What to do:
Please say how many lines in the records below contain the word "green". Give only the number.

(Items from a dataset)

╭──

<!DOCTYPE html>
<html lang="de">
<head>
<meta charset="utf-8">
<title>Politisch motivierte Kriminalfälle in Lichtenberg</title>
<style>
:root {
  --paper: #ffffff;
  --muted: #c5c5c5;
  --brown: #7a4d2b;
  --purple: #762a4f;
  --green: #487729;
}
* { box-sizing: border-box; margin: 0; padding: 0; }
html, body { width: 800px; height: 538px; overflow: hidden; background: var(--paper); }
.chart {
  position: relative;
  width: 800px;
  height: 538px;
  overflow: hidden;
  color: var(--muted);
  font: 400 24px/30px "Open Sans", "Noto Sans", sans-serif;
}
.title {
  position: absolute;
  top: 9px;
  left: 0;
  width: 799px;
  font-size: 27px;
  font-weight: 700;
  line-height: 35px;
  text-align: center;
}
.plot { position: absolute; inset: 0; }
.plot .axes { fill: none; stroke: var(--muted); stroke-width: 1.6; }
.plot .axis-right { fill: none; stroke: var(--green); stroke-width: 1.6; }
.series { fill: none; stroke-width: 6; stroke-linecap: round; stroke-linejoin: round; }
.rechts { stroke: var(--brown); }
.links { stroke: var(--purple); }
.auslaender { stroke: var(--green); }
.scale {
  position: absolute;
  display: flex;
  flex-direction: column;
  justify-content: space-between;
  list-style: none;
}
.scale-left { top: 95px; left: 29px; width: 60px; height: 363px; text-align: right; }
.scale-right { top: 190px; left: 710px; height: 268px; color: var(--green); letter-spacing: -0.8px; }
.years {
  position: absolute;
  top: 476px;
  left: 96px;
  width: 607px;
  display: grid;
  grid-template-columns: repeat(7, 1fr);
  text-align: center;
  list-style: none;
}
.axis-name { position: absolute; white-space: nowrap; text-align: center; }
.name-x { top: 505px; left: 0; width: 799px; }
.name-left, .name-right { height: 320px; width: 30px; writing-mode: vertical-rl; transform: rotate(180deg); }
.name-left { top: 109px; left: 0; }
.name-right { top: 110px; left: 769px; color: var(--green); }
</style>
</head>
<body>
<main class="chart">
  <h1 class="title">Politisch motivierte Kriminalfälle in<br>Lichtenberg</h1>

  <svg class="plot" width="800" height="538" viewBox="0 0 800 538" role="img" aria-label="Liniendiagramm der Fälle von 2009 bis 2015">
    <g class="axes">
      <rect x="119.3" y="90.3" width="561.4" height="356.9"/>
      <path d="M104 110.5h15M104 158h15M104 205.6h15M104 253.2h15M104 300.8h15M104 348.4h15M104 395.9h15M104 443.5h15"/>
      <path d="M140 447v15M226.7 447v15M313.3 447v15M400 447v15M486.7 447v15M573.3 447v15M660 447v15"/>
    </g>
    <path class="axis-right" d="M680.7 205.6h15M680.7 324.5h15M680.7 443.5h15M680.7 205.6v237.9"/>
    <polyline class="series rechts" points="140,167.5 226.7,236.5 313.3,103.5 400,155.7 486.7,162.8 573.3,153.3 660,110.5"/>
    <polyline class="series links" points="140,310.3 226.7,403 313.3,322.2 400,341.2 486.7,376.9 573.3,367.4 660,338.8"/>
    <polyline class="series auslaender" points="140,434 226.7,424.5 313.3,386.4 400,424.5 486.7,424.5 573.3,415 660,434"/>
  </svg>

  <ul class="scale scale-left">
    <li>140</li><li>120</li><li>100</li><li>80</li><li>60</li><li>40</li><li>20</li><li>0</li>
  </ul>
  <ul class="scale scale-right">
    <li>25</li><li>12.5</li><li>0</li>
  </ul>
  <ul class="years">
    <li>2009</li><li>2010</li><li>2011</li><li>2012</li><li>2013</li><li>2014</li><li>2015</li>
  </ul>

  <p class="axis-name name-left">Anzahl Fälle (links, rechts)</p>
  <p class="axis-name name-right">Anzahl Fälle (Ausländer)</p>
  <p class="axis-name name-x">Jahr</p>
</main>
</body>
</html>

╰──

Solution for this problem:
5